[Dataset entries]
▽

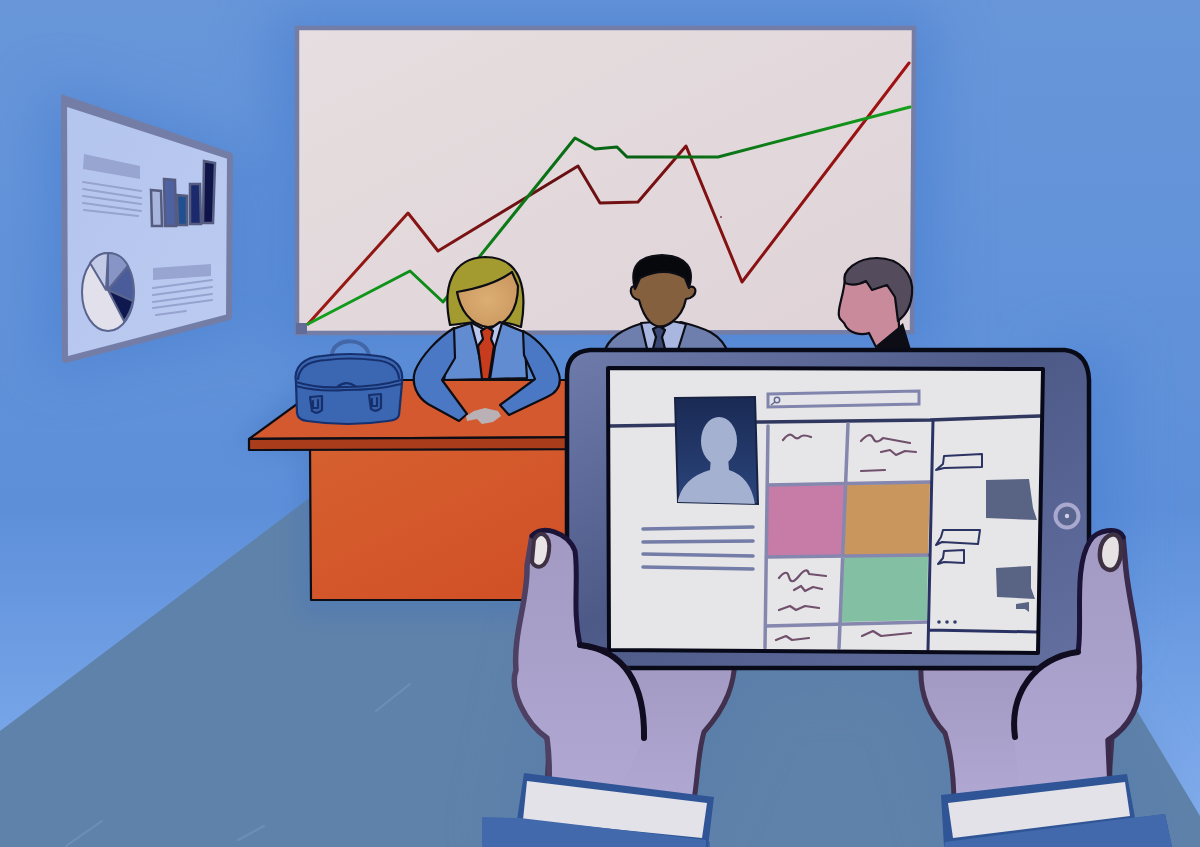
<!DOCTYPE html>
<html lang="en">
<head>
<meta charset="utf-8">
<title>Office meeting with tablet</title>
<style>
:root {
  --wall: #6a97da; --wall-deep: #4a7fd0; --floor: #5f82aa; --board: #e2d8da; --frame: #747da5;
  --red-line: #7d1212; --green-line: #0b8a1c; --desk: #d4592f; --desk-edge: #a93c1a;
  --ink: #0d0d16; --navy: #1b2f5c; --suit: #4b78c4; --screen: #e6e5e7;
  --bezel: #5d6a97; --grid: #8587ae; --hand: #a9a1cb; --hand-ink: #42304f;
  --cuff: #e3e2e9; --sleeve: #3f67a8;
}
html, body { margin: 0; height: 100%; overflow: hidden; background: var(--wall); }
svg { display: block; width: 1200px; height: 847px; }
.outline { stroke: var(--ink); stroke-width: 2.2; stroke-linejoin: round; stroke-linecap: round; }
.line { fill: none; stroke-linecap: round; stroke-linejoin: round; }
.trend { stroke-width: 3; }
.poster-text { stroke: #97a3cf; stroke-width: 2; }
.bag-ink { stroke: #16306e; stroke-width: 2.2; stroke-linejoin: round; stroke-linecap: round; }
.grid { stroke: var(--grid); stroke-width: 3.5; }
.scribble { stroke: #70506c; stroke-width: 2.2; }
.chat { fill: var(--screen); stroke: #2b3363; stroke-width: 2; stroke-linejoin: round; }
.chat-own { fill: #596484; }
.hand { fill: url(#skin); stroke: var(--hand-ink); stroke-width: 5; stroke-linejoin: round; stroke-linecap: round; }
</style>
</head>
<body>
<svg viewBox="0 0 1200 847" role="img" aria-label="Hands holding a tablet in front of three people at a meeting desk with business charts">
  <defs>
    <filter id="soft" x="-30%" y="-30%" width="160%" height="160%"><feGaussianBlur stdDeviation="28"/></filter>
    <filter id="haze" x="-30%" y="-30%" width="160%" height="160%"><feGaussianBlur stdDeviation="12"/></filter>
    <linearGradient id="wall-light" x1="0" y1="0" x2="0" y2="1">
      <stop offset="0" stop-color="#6896d9"/><stop offset=".6" stop-color="#5d8fd9"/><stop offset="1" stop-color="#85b0f0"/>
    </linearGradient>
    <linearGradient id="board-light" x1="0" y1="0" x2="1" y2="1">
      <stop offset="0" stop-color="#e6dee0"/><stop offset="1" stop-color="#dfd3d7"/>
    </linearGradient>
    <linearGradient id="poster-light" x1="0" y1="0" x2="1" y2="1">
      <stop offset="0" stop-color="#b3c4ee"/><stop offset="1" stop-color="#bccbf0"/>
    </linearGradient>
    <linearGradient id="red-trend" gradientUnits="userSpaceOnUse" x1="308" y1="0" x2="910" y2="0">
      <stop offset="0" stop-color="#a01a14"/><stop offset=".4" stop-color="#651013"/><stop offset="1" stop-color="#a31212"/>
    </linearGradient>
    <linearGradient id="green-trend" gradientUnits="userSpaceOnUse" x1="308" y1="0" x2="910" y2="0">
      <stop offset="0" stop-color="#12a21c"/><stop offset=".55" stop-color="#075f14"/><stop offset="1" stop-color="#14a01c"/>
    </linearGradient>
    <linearGradient id="desk-front" x1="0" y1="0" x2="1" y2="1">
      <stop offset="0" stop-color="#d6602f"/><stop offset="1" stop-color="#d04d25"/>
    </linearGradient>
    <linearGradient id="bezel-light" x1="0" y1="0" x2="1" y2="1">
      <stop offset="0" stop-color="#6f7cab"/><stop offset=".45" stop-color="#4d5a88"/><stop offset="1" stop-color="#6470a0"/>
    </linearGradient>
    <radialGradient id="face-fair"><stop offset="0" stop-color="#dcae74"/><stop offset="1" stop-color="#cd9b62"/></radialGradient>
    <linearGradient id="skin" x1="0" y1="0" x2="0" y2="1">
      <stop offset="0" stop-color="#a29ac2"/><stop offset="1" stop-color="#b0a7d3"/>
    </linearGradient>
    <linearGradient id="portrait-light" x1="0" y1="0" x2="0" y2="1">
      <stop offset="0" stop-color="#1a2a54"/><stop offset="1" stop-color="#2b457c"/>
    </linearGradient>
    <clipPath id="portrait-clip"><path d="M675 398 755 397 758 504 678 502Z"/></clipPath>
  </defs>

  <g id="room">
    <rect width="1200" height="847" fill="url(#wall-light)"/>
    <g fill="var(--wall-deep)" filter="url(#soft)" opacity=".65">
      <path d="M272 10H936V350H272Z"/>
      <path d="M45 85 245 150V330L45 375Z"/>
      <path d="M1050 350H1115V640H1050Z"/>
    </g>
    <path d="M0 731 308 499H1010L1200 816V847H0Z" fill="var(--floor)"/>
    <path d="M310 560H560L500 847H690L760 680H910L960 847H1180L1130 740 1000 560Z" fill="#557ba9" opacity=".5" filter="url(#soft)"/>
    <path class="line" d="M66 846 102 821M238 840 264 826M376 711 410 684" stroke="#6d8fb6" stroke-width="2"/>
  </g>

  <g id="trend-board">
    <path d="M297 28H914L912 332 297 333Z" fill="url(#board-light)" stroke="var(--frame)" stroke-width="4.5"/>
    <rect x="296" y="323" width="11" height="11" fill="#626c98"/>
    <path class="line trend" stroke="url(#red-trend)" d="M308 324 408 213 438 251 578 166 600 203 638 202 686 146 742 282 909 63"/>
    <path class="line trend" stroke="url(#green-trend)" d="M308 324 410 271 443 302 575 138 595 149 617 147 627 157 718 157 910 107"/>
    <circle cx="721" cy="217" r="1" fill="#7d4a55"/>
  </g>

  <g id="report-poster">
    <path d="M64 99 230 156 229 317 65 360Z" fill="url(#poster-light)" stroke="var(--frame)" stroke-width="6" stroke-linejoin="round"/>
    <path d="M61 94 232 153 231 160 61 105Z" fill="var(--frame)"/>
    <path d="M84 154 140 166V179L83 169Z" fill="#98a5d1"/>
    <path class="line poster-text" d="M83 182 141 191M83 189 141 198M83 196 141 204M83 203 141 211M84 210 138 216"/>
    <g stroke="#555c80" stroke-width="2.5">
      <path d="M151 190 161 191 162 226H152Z" fill="#a8b6de"/>
      <path d="M164 179 175 180 176 226H165Z" fill="#4e62a2"/>
      <path d="M177 195 187 196V225H178Z" fill="#20508f"/>
      <path d="M190 184H200L201 224H190Z" fill="#1b2a6c"/>
      <path d="M204 161 215 163 213 223H203Z" fill="#0f1448"/>
    </g>
    <g stroke="#59648f" stroke-width="2" stroke-linejoin="round">
      <ellipse cx="108" cy="292" rx="26" ry="39" fill="#e2e0ea"/>
      <path d="M108 290V253C118 253 124 258 128 266Z" fill="#8795c6"/>
      <path d="M108 253 106 290 90 263Q97 253 108 253Z" fill="#c4cbe6"/>
      <path d="M108 290 128 266Q135 279 133 301Z" fill="#4a5d9a"/>
      <path d="M108 290 133 301Q130 314 124 321Z" fill="#10194f"/>
    </g>
    <path d="M153 268 211 264V276L153 280Z" fill="#98a5d1"/>
    <path class="line poster-text" d="M153 288 212 280M153 295 212 287M153 302 212 294M153 308 212 300M156 315 186 311"/>
  </g>

  <g id="desk">
    <path d="M235 445 300 380 570 380V615H300V455Z" fill="#3e6fbb" opacity=".35" filter="url(#haze)"/>
    <path class="outline" d="M310 446H620V600H311Z" fill="url(#desk-front)"/>
    <path class="outline" d="M249 439 330 380H620V437Z" fill="var(--desk)"/>
    <path class="outline" d="M249 439 620 437V449L249 450Z" fill="var(--desk-edge)"/>
  </g>

  <g id="briefcase">
    <path class="line" d="M332 354C334 337 366 337 369 355" stroke="#4367a6" stroke-width="4"/>
    <path class="bag-ink" d="M296 383C293 366 305 357 322 356Q350 352 378 356C396 358 404 367 402 383L399 415Q398 420 388 421 348 427 307 421 298 420 297 413Z" fill="#3b66b2"/>
    <path class="bag-ink line" d="M296 382Q318 389 345 387 378 387 401 380M296 386Q318 392 345 390 378 390 401 384M298 379C300 364 312 361 327 360Q349 357 374 360C390 361 398 368 399 378M337 387Q346 380 355 386"/>
    <g id="bag-clasp"><path class="bag-ink" d="M310 397 322 396V410Q317 415 312 411ZM313 401V408H318V400" fill="#375fa8"/></g>
    <use href="#bag-clasp" x="59" y="-2"/>
  </g>

  <g id="woman">
    <path class="outline" d="M450 325C442 286 452 258 485 257 521 257 528 289 521 327Q510 323 500 322H474Q460 324 450 325Z" fill="#a39b2f"/>
    <path class="outline" d="M457 292Q493 286 512 272L518 286C518 309 507 327 488 327 470 325 460 309 457 292Z" fill="url(#face-fair)"/>
    <path class="outline" d="M453 329 472 323 487 331 500 322 523 332 522 379 451 380Z" fill="#b9c5ec"/>
    <path class="outline" d="M453 329 471 323 477 346 484 379 444 380Z" fill="#628cd2"/>
    <path class="outline" d="M524 332 502 323 495 347 490 379 527 378Z" fill="#628cd2"/>
    <path class="outline" d="M481 331 487 327 493 331 491 339 494 346 489 379H482L478 346 483 339Z" fill="#c63c1c"/>
    <path class="outline" d="M454 328C438 338 421 356 415 371 411 384 417 397 428 404L459 421 467 414 442 380 455 358Z" fill="var(--suit)"/>
    <path class="outline" d="M523 331C540 340 554 358 559 374 562 386 556 393 547 397L509 415 500 405 535 379 524 355Z" fill="var(--suit)"/>
    <path d="M466 416 474 411 485 408 498 411 501 416 493 422 482 424 477 419 467 421Z" fill="#b9b1b5"/>
  </g>

  <g id="man-in-grey">
    <path class="outline" d="M603 355C608 337 623 329 643 323L659 329 681 322C704 328 722 333 729 355Z" fill="#6e7fae"/>
    <path class="outline" d="M641 323 654 322 659 330 672 321 686 324 677 353H648Z" fill="#a9b6e0"/>
    <path class="outline" d="M653 329 659 326 665 330 662 337 666 353H652L656 337Z" fill="#3b4874"/>
    <path class="outline" d="M636 287C629 283 628 298 639 300Q643 315 650 322 660 331 672 322 683 314 686 299C698 298 698 284 689 287L687 269H637Z" fill="#84603f"/>
    <path class="outline" d="M635 289C629 266 639 256 662 255 687 256 695 269 689 288L685 278Q665 266 640 278Z" fill="#07080c"/>
  </g>

  <g id="man-in-black">
    <path d="M873 353 881 342 903 323 912 353Z" fill="var(--ink)"/>
    <path class="outline" d="M845 278C844 295 837 309 839 316 839 320 844 321 845 325 849 333 861 336 869 333L876 347 899 328 898 288Z" fill="#c98b9b"/>
    <path class="outline" d="M845 283C841 270 858 258 877 258 900 258 914 274 912 294 911 307 906 315 898 321L895 297 887 285 872 290 866 281Q855 287 845 283Z" fill="#544b5c"/>
  </g>

  <g id="hand-palms">
    <path id="left-palm" class="hand" d="M590 660H735C734 683 728 705 704 732 698 752 698 776 694 800L546 790Q550 762 547 738Z"/>
    <path id="right-palm" class="hand" d="M921 668H1072L1112 738 1108 795 954 798Q953 760 945 733C927 713 920 690 921 668Z"/>
  </g>

  <g id="tablet">
    <path d="M590 350H1065Q1088 353 1089 380V640Q1086 667 1065 668H590Q567 662 567 640V375Q567 352 590 350Z" fill="url(#bezel-light)" stroke="#090a18" stroke-width="4.5"/>
    <circle cx="1067" cy="516" r="11.5" fill="#59658f" stroke="#a9a8cf" stroke-width="4"/>
    <circle cx="1067" cy="516" r="2.2" fill="#d1d0e8"/>
    <path d="M608 368 1043 369 1038 653 609 650Z" fill="var(--screen)"/>

    <g id="profile">
      <path class="line" d="M610 426 675 425M757 422 930 420 1040 416" stroke="#30385f" stroke-width="3.5"/>
      <path d="M675 398 755 397 758 504 678 502Z" fill="url(#portrait-light)" stroke="#182344" stroke-width="2"/>
      <g clip-path="url(#portrait-clip)" fill="#a4b1d1">
        <ellipse cx="719" cy="441" rx="18" ry="24"/>
        <path d="M711 457H728L729 470Q751 477 755 505H677Q681 478 710 470Z"/>
      </g>
      <path class="line" d="M643 529 753 527M643 542 753 541M643 554 753 556M643 567 753 569" stroke="#747ca8" stroke-width="3.5"/>
    </g>

    <g id="search">
      <path d="M768 394 919 391V404L768 407Z" fill="#e5e4e9" stroke="#8185ad" stroke-width="3"/>
      <circle cx="777" cy="400" r="2.7" fill="none" stroke="#626a94" stroke-width="1.5"/>
      <path d="M775 402 771 405" stroke="#626a94" stroke-width="1.5"/>
    </g>

    <g id="card-grid">
      <path d="M767 486 845 485 842 556 766 556Z" fill="#c77ba7"/>
      <path d="M846 485 930 483 928 555 844 556Z" fill="#c9965d"/>
      <path d="M844 557 928 556 927 620 841 622Z" fill="#83c0a3"/>
      <path class="line grid" d="M768 426 765 648M848 424 839 648M767 485 930 482M766 557 929 555M766 626 928 622"/>
      <path class="line" d="M933 421 928 650M929 630 1037 632" stroke="#2a3264" stroke-width="3"/>
      <path class="line scribble" d="M783 440Q789 432 793 436T800 437 811 437M861 441Q870 431 873 438T883 438L910 443M881 452 890 450 896 455 905 451 916 452M861 471 885 470M779 578Q787 568 789 577T799 576 809 574L826 576M794 590 801 586 805 591 813 587 822 589M779 610 790 606 796 610 805 606 819 608M776 640 786 636 792 640 809 638M862 636 873 631 881 636 911 633"/>
    </g>

    <g id="messages">
      <path class="chat" d="M944 456 982 454V467L944 468 936 470 943 464Z"/>
      <path class="chat" d="M943 530 980 530 978 544 942 542 936 545 941 537Z"/>
      <path class="chat" d="M944 551 964 550V563L944 562 938 564 943 558Z"/>
      <path class="chat-own" d="M986 480 1029 479 1033 508 1037 520 986 518Z"/>
      <path class="chat-own" d="M996 568 1031 566 1031 588 1035 599 997 597Z"/>
      <path class="chat-own" d="M1016 604 1029 602V612L1025 609H1016Z"/>
      <g fill="#343d69"><circle cx="939" cy="622" r="1.8"/><circle cx="947" cy="622" r="1.8"/><circle cx="955" cy="622" r="1.8"/></g>
    </g>
    <path d="M608 368 1043 369 1038 653 609 650Z" fill="none" stroke="#080918" stroke-width="4" stroke-linejoin="round"/>
  </g>

  <g id="left-hand">
    <path d="M532 536C541 524 568 532 575 551 579 579 572 609 580 645L612 654C633 664 646 690 644 738L620 790 550 785 547 738C525 723 509 690 516 670 513 633 528 601 527 566Z" fill="url(#skin)"/>
    <path class="line" d="M549 785Q550 760 547 738C525 723 509 690 516 670 513 633 528 601 527 566L532 536" stroke="#4e4062" stroke-width="5.5"/>
    <path class="line" d="M532 536C541 524 568 532 575 551 579 579 572 609 580 645L605 650" stroke="#1c1338" stroke-width="5"/>
    <path class="line" d="M580 645C625 650 645 685 644 738" stroke="#100d20" stroke-width="6"/>
    <path d="M534 540C540 528 551 535 549 551 547 569 536 570 532 562Z" fill="#e9e4e5" stroke="#3e3143" stroke-width="4"/>
  </g>

  <g id="right-hand">
    <path d="M1090 541C1096 530 1119 526 1123 537L1126 570C1130 608 1142 644 1139 678 1142 703 1130 727 1108 740L1110 785 1020 790 1014 738C1010 700 1030 658 1078 652 1083 625 1073 567 1090 541Z" fill="url(#skin)"/>
    <path class="line" d="M1123 537 1126 570C1130 608 1142 644 1139 678 1142 703 1130 727 1108 740L1110 785" stroke="#3a2b4d" stroke-width="5.5"/>
    <path class="line" d="M1123 537C1119 526 1096 530 1090 541 1073 567 1083 625 1078 652" stroke="#1c1338" stroke-width="5"/>
    <path class="line" d="M1078 652C1035 658 1009 693 1015 737" stroke="#100d20" stroke-width="6"/>
    <path d="M1101 546C1105 533 1120 529 1121 545 1122 560 1117 570 1110 570 1101 569 1098 558 1101 546Z" fill="#e6e1e3" stroke="#3e3143" stroke-width="4.5"/>
  </g>

  <g id="cuffs">
    <path d="M482 818 710 842V847H482Z" fill="var(--sleeve)"/>
    <path d="M524 773 714 797 708 847H560L517 820Z" fill="#2f5596"/>
    <path d="M527 781 707 803 702 838 523 820Z" fill="var(--cuff)"/>
    <path d="M482 817 520 818 706 840V847H482Z" fill="#4269ab"/>
    <path d="M941 795 1127 774 1135 818 1165 814 1172 847H944Z" fill="#2f5596"/>
    <path d="M948 803 1125 782 1130 816 953 838Z" fill="var(--cuff)"/>
    <path d="M945 842 1130 818 1165 814 1172 847H944Z" fill="#4269ab"/>
  </g>
</svg>
</body>
</html>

△

* _Exercise directions_
Scan the entries above for the string "left", and copy every line where it turns up.

* _Result of this exercise_
    <path id="left-palm" class="hand" d="M590 660H735C734 683 728 705 704 732 698 752 698 776 694 800L546 790Q550 762 547 738Z"/>
  <g id="left-hand">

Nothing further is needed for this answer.